▶ _YOUR ASSIGNMENT_:
Copy each line of the entries below that contains the string "background".

---- THE DATA

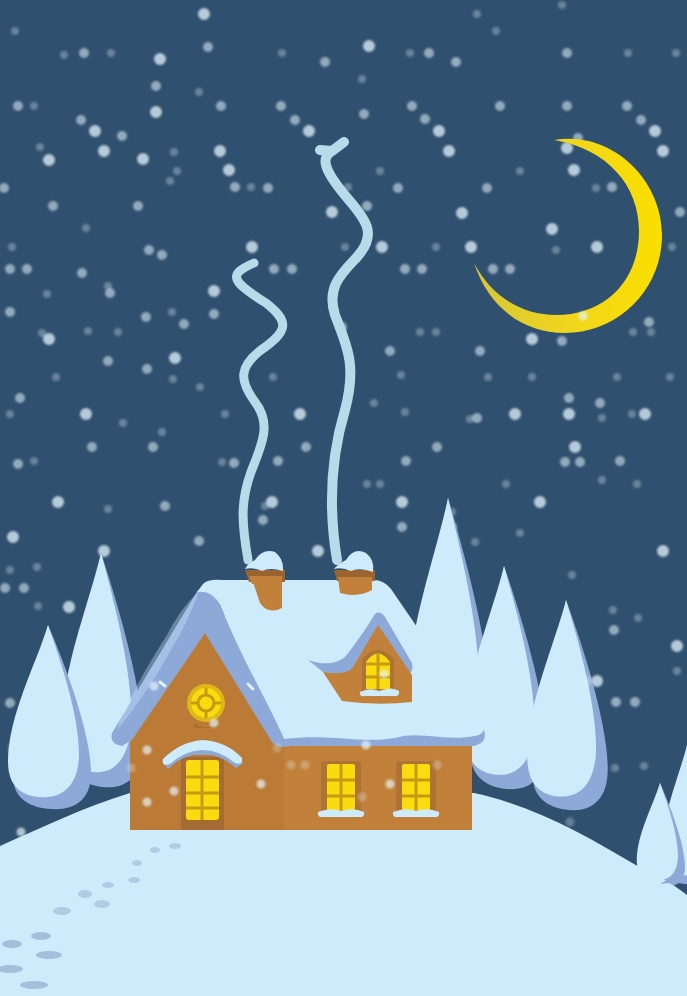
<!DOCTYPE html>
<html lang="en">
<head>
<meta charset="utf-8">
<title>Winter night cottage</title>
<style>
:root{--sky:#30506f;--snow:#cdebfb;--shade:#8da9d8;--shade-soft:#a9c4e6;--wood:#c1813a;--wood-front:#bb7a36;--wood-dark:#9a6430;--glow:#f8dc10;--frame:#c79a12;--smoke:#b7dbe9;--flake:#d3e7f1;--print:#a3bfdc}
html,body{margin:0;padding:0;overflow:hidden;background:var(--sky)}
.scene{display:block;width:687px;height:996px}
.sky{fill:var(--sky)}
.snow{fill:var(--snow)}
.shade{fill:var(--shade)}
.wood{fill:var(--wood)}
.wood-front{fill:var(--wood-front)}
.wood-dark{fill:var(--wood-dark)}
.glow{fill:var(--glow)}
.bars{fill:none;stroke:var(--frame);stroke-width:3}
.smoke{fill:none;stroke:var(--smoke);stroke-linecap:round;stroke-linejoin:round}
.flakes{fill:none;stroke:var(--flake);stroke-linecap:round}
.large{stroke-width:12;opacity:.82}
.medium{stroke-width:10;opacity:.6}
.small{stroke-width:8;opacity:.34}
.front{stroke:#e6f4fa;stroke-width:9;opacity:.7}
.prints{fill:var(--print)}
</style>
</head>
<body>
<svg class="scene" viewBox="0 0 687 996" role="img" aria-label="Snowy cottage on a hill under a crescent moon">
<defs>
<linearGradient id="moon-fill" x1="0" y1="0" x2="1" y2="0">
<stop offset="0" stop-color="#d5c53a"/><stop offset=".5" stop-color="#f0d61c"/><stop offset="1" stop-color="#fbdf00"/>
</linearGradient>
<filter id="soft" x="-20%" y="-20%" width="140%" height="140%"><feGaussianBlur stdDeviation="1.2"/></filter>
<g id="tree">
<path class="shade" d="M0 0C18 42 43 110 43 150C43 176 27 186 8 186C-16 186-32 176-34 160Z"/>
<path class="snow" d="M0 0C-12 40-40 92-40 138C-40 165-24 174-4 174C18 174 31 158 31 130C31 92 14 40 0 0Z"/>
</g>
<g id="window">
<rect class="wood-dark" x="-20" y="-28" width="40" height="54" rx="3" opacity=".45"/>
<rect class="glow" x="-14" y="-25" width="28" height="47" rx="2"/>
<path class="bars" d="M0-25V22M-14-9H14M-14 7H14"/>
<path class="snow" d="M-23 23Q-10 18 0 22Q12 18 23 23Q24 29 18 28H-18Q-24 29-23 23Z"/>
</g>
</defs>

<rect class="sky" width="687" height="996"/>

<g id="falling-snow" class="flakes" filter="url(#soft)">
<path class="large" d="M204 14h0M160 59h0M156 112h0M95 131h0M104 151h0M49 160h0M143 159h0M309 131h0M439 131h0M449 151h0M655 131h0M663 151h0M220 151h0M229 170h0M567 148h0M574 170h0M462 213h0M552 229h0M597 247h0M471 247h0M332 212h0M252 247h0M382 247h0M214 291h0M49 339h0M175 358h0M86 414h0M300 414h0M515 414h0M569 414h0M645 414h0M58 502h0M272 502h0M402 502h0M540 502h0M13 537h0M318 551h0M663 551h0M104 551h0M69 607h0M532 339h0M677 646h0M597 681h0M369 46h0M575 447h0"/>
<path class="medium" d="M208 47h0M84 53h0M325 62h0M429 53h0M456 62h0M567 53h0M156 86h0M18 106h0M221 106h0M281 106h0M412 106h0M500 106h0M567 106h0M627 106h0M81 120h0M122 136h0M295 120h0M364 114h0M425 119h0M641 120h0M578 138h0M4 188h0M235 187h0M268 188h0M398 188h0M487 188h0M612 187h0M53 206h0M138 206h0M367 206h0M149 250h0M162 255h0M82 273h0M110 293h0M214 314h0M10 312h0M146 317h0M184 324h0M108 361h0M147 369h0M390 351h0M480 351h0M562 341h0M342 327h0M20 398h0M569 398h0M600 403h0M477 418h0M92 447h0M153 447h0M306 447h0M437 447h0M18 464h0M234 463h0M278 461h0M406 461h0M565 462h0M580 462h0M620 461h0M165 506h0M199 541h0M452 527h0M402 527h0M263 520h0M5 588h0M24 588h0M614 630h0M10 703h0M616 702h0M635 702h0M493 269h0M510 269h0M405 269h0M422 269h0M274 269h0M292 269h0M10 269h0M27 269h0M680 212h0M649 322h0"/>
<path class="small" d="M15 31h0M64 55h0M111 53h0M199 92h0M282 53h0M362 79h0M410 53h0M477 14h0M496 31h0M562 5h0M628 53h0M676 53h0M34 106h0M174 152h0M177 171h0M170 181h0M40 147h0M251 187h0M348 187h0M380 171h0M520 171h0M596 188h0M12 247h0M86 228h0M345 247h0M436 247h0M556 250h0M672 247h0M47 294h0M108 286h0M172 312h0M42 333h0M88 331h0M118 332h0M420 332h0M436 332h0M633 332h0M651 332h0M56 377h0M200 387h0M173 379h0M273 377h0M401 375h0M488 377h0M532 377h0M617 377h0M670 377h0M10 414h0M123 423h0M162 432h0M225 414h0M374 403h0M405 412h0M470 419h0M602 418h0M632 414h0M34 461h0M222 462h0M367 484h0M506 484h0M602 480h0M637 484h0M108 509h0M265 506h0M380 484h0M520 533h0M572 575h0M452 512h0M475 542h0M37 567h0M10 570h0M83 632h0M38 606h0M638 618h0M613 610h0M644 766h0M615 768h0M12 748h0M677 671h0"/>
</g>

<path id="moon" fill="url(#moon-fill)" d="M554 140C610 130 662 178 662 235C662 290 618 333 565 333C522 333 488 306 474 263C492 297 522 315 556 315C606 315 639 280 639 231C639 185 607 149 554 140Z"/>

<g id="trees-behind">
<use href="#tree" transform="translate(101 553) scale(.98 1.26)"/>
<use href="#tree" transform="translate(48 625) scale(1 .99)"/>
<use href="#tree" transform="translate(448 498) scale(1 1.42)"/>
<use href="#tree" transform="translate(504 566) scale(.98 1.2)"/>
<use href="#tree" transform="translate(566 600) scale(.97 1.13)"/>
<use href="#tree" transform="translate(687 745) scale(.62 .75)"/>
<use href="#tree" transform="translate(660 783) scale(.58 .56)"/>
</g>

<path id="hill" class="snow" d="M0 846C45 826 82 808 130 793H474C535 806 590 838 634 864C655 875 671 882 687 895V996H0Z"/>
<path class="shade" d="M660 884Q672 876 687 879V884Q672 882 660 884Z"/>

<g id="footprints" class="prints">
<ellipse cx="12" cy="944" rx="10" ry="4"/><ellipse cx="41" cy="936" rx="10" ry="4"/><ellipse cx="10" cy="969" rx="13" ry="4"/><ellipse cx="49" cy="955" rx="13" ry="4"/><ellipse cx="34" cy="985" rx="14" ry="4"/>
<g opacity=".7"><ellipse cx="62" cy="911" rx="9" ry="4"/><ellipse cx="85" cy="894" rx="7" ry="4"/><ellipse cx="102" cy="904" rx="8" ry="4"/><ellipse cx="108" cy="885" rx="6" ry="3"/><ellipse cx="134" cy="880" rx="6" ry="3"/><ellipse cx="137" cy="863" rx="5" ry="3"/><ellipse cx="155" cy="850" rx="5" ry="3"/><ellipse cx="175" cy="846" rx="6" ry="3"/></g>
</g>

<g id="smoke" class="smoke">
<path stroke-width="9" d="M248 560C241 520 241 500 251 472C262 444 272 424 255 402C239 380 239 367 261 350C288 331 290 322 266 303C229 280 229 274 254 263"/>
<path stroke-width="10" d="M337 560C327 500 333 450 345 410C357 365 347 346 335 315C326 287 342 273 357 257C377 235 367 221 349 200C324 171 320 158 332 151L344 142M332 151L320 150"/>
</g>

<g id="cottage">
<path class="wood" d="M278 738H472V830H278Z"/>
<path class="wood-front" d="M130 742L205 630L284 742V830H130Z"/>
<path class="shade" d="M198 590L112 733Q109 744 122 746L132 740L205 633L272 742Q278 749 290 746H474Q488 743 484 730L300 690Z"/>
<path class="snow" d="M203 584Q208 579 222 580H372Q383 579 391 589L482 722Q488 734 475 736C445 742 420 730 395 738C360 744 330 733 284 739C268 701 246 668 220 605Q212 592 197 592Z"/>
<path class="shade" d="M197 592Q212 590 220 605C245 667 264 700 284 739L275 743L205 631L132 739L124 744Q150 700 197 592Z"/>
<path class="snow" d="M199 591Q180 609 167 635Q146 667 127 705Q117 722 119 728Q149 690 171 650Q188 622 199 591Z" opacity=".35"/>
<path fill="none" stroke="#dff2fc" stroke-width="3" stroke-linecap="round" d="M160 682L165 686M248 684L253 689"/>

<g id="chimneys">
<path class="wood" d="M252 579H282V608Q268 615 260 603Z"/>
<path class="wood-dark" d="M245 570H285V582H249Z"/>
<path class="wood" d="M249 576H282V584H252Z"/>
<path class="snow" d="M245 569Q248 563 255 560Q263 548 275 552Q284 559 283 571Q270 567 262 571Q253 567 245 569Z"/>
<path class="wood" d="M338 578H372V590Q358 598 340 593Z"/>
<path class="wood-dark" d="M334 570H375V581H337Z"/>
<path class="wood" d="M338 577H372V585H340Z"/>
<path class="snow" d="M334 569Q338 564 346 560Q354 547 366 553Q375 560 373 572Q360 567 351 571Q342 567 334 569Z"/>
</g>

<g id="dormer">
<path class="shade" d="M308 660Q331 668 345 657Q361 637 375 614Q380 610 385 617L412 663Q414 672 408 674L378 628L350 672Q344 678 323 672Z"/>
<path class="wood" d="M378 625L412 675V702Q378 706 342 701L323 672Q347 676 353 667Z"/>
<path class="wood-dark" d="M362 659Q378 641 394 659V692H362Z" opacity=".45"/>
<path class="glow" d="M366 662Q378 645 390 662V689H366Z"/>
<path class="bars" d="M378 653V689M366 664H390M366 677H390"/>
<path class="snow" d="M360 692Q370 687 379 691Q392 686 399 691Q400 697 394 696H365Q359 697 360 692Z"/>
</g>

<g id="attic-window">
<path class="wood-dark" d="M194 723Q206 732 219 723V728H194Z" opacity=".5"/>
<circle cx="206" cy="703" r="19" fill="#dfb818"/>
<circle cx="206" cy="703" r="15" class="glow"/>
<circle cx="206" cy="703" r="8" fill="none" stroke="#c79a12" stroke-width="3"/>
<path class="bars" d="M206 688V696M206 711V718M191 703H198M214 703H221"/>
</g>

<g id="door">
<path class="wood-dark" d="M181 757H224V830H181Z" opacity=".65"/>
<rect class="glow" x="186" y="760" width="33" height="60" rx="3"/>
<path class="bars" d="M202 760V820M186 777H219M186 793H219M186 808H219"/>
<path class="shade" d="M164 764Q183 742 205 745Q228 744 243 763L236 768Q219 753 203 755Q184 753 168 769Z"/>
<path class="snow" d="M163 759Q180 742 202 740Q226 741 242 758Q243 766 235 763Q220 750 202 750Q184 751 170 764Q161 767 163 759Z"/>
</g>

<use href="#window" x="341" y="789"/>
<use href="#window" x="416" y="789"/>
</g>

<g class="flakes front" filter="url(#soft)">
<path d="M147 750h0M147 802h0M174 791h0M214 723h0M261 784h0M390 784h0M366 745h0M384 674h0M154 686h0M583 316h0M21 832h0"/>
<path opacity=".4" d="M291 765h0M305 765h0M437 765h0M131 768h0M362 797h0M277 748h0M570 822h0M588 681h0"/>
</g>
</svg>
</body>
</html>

--------
---- THE DATA

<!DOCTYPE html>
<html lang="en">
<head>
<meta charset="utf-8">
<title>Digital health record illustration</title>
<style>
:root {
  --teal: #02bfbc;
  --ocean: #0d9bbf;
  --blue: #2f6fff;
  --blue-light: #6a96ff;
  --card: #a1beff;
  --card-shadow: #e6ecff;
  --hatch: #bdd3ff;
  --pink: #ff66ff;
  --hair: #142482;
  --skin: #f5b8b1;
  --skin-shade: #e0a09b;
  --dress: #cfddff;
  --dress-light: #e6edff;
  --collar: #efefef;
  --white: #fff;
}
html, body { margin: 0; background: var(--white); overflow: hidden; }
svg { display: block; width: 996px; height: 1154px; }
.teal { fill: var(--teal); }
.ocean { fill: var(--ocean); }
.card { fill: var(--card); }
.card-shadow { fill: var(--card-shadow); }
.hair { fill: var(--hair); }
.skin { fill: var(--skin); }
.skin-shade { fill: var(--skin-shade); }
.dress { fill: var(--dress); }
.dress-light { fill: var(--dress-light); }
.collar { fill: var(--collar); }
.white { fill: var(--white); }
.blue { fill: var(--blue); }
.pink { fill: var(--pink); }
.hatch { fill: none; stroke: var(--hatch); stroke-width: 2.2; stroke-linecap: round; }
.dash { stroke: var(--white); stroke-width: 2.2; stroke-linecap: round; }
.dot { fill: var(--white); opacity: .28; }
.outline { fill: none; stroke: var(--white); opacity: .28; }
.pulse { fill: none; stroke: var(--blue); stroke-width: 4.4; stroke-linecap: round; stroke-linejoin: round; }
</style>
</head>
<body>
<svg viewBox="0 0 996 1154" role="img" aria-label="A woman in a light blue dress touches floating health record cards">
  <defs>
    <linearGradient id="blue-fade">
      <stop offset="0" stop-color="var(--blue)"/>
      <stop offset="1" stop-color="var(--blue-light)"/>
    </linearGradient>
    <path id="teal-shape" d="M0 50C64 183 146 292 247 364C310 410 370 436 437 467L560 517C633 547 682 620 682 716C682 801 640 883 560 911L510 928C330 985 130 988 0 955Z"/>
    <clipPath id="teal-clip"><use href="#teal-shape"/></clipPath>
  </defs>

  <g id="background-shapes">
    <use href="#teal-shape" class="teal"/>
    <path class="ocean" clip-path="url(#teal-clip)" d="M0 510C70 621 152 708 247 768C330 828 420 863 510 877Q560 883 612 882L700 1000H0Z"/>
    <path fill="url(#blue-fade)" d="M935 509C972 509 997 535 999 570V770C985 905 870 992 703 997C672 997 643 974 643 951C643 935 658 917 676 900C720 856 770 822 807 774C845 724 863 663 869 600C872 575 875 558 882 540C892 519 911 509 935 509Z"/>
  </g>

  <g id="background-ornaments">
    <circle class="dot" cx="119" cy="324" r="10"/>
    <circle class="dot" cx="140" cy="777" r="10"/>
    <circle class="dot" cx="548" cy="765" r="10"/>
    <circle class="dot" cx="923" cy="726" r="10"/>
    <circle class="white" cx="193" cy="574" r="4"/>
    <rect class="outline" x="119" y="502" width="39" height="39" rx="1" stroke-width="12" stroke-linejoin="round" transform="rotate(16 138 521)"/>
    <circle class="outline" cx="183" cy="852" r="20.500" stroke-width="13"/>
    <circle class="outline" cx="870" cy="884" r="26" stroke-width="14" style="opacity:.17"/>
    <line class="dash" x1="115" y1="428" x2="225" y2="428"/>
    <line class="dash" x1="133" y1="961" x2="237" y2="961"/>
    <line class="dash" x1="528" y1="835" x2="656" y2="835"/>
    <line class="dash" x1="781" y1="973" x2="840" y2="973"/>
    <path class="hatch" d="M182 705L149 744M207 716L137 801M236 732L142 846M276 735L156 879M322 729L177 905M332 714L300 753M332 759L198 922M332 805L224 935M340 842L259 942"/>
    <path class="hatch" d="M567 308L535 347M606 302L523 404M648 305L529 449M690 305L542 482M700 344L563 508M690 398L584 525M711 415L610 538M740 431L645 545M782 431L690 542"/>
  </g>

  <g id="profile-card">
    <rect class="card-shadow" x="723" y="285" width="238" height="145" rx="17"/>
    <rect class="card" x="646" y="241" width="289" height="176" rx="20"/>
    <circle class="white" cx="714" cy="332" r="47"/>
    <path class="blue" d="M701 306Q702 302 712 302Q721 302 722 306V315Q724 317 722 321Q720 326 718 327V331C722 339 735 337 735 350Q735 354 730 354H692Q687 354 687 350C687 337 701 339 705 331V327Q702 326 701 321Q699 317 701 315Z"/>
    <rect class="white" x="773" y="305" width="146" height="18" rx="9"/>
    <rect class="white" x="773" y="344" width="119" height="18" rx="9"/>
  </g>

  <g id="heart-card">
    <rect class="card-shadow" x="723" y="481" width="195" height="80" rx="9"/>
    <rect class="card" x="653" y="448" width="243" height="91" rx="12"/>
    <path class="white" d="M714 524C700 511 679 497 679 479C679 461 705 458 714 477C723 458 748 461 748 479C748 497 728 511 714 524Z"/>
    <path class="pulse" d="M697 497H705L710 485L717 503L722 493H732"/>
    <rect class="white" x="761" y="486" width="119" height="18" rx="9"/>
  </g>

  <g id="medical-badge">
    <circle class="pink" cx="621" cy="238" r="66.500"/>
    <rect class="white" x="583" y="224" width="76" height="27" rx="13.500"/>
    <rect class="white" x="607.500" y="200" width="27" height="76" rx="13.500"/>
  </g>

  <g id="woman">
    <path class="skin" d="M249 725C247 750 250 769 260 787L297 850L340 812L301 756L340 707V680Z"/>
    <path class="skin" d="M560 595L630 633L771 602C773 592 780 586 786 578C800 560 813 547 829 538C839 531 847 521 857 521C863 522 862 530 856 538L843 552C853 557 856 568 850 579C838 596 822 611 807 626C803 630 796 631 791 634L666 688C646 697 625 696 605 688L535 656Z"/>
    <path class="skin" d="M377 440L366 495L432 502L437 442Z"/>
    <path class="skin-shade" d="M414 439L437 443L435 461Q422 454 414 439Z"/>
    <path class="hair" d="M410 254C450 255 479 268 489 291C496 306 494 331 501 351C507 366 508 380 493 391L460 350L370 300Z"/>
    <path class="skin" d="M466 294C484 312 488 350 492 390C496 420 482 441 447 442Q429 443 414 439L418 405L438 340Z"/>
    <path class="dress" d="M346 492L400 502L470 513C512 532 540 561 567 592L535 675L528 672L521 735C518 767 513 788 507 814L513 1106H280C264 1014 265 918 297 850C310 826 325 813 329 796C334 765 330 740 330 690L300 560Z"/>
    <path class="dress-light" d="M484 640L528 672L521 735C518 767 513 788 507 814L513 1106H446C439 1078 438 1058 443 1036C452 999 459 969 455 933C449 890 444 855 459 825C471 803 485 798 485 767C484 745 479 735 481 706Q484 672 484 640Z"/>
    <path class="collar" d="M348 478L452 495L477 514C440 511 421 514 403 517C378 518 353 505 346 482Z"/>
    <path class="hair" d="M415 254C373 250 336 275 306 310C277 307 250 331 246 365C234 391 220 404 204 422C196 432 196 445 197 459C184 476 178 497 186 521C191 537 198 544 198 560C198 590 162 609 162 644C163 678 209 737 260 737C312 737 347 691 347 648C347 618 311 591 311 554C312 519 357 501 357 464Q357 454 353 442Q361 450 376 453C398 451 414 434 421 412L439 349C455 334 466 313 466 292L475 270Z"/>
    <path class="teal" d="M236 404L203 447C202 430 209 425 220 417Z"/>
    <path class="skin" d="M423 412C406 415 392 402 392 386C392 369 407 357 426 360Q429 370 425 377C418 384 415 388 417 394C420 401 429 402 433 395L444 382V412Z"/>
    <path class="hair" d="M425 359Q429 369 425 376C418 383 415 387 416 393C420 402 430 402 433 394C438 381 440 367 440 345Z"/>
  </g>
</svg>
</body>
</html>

--------
---- THE DATA

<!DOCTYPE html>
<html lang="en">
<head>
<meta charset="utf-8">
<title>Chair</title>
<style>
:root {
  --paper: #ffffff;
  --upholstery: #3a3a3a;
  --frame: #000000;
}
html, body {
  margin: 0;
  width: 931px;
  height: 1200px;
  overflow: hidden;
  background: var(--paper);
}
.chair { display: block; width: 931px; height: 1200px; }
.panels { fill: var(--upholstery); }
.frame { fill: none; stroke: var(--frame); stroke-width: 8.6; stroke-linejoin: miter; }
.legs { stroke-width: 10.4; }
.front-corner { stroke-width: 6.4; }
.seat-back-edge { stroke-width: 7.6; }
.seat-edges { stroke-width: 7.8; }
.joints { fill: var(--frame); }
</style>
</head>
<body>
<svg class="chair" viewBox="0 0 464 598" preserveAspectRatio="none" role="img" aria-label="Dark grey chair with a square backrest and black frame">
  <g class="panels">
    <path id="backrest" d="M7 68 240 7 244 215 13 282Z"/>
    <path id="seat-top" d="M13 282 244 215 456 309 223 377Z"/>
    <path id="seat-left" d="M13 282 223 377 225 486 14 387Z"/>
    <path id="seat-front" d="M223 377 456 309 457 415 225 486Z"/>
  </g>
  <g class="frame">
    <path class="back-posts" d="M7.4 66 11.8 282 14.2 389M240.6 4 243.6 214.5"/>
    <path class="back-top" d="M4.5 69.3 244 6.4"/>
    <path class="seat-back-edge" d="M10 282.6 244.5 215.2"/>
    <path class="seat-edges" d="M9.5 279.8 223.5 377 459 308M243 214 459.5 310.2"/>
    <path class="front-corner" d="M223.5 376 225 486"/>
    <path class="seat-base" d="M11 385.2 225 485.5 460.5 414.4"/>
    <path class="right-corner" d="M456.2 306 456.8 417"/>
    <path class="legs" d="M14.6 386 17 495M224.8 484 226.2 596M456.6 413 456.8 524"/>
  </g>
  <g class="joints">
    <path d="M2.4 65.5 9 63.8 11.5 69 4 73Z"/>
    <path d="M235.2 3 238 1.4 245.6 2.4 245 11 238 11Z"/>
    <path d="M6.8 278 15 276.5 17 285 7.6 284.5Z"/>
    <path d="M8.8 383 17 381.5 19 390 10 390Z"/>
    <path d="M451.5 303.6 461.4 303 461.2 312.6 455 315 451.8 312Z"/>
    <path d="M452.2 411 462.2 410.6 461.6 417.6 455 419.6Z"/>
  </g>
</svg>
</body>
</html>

--------

▶ _EXERCISE OUTPUT_:
html,body{margin:0;padding:0;overflow:hidden;background:var(--sky)}
html, body { margin: 0; background: var(--white); overflow: hidden; }
  <g id="background-shapes">
  <g id="background-ornaments">
  background: var(--paper);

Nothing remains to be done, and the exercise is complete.